• **Saved data entries**
+---+

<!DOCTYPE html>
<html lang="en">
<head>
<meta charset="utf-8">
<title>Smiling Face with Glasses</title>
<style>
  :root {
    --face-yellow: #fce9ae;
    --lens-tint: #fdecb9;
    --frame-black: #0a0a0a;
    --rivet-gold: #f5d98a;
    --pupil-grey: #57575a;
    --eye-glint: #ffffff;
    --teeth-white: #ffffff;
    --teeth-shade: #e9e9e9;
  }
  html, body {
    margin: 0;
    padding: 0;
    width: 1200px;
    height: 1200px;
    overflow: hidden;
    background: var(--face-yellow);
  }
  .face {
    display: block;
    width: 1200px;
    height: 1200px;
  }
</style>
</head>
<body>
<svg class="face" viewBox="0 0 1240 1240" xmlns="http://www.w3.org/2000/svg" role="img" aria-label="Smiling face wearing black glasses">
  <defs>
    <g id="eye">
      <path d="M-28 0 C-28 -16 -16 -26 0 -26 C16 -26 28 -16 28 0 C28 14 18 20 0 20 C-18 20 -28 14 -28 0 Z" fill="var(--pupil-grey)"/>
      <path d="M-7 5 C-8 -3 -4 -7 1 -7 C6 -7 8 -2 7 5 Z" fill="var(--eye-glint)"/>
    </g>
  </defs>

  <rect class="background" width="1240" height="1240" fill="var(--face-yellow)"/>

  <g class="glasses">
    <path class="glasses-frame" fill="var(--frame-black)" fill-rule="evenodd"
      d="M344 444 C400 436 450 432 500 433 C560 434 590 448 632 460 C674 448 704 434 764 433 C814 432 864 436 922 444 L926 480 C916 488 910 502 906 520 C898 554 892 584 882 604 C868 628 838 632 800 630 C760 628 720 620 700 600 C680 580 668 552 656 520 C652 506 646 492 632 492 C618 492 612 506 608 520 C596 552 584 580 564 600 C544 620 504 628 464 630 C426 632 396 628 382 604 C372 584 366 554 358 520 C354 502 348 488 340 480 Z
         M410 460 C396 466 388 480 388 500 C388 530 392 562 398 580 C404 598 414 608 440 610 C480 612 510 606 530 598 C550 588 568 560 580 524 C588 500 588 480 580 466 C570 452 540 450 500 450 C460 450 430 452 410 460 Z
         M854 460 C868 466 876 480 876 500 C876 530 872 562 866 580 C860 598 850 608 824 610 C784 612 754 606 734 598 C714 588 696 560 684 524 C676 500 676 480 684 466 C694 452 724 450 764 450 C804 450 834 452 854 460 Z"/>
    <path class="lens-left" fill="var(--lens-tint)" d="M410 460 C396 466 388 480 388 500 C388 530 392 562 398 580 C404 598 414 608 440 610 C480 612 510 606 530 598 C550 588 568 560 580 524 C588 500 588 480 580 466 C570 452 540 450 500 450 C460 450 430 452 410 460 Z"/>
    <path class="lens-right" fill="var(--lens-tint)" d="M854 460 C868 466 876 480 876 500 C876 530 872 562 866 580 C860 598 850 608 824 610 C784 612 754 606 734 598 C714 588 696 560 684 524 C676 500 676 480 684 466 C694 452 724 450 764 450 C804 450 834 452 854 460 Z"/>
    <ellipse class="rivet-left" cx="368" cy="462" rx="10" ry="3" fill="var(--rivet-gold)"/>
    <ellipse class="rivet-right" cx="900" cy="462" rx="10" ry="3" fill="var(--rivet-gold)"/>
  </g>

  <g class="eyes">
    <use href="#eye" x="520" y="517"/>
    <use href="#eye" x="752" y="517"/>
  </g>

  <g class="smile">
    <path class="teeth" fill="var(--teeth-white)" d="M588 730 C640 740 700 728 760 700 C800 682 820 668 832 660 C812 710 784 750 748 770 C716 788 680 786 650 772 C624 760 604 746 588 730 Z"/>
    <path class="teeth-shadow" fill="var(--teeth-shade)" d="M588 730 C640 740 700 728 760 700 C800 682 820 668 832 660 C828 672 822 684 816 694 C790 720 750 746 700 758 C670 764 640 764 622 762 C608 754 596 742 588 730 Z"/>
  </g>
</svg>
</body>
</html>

+---+

Copy all lines of the preceding data that hold the word "rivet".

• **Solution for this task**
    --rivet-gold: #f5d98a;
    <ellipse class="rivet-left" cx="368" cy="462" rx="10" ry="3" fill="var(--rivet-gold)"/>
    <ellipse class="rivet-right" cx="900" cy="462" rx="10" ry="3" fill="var(--rivet-gold)"/>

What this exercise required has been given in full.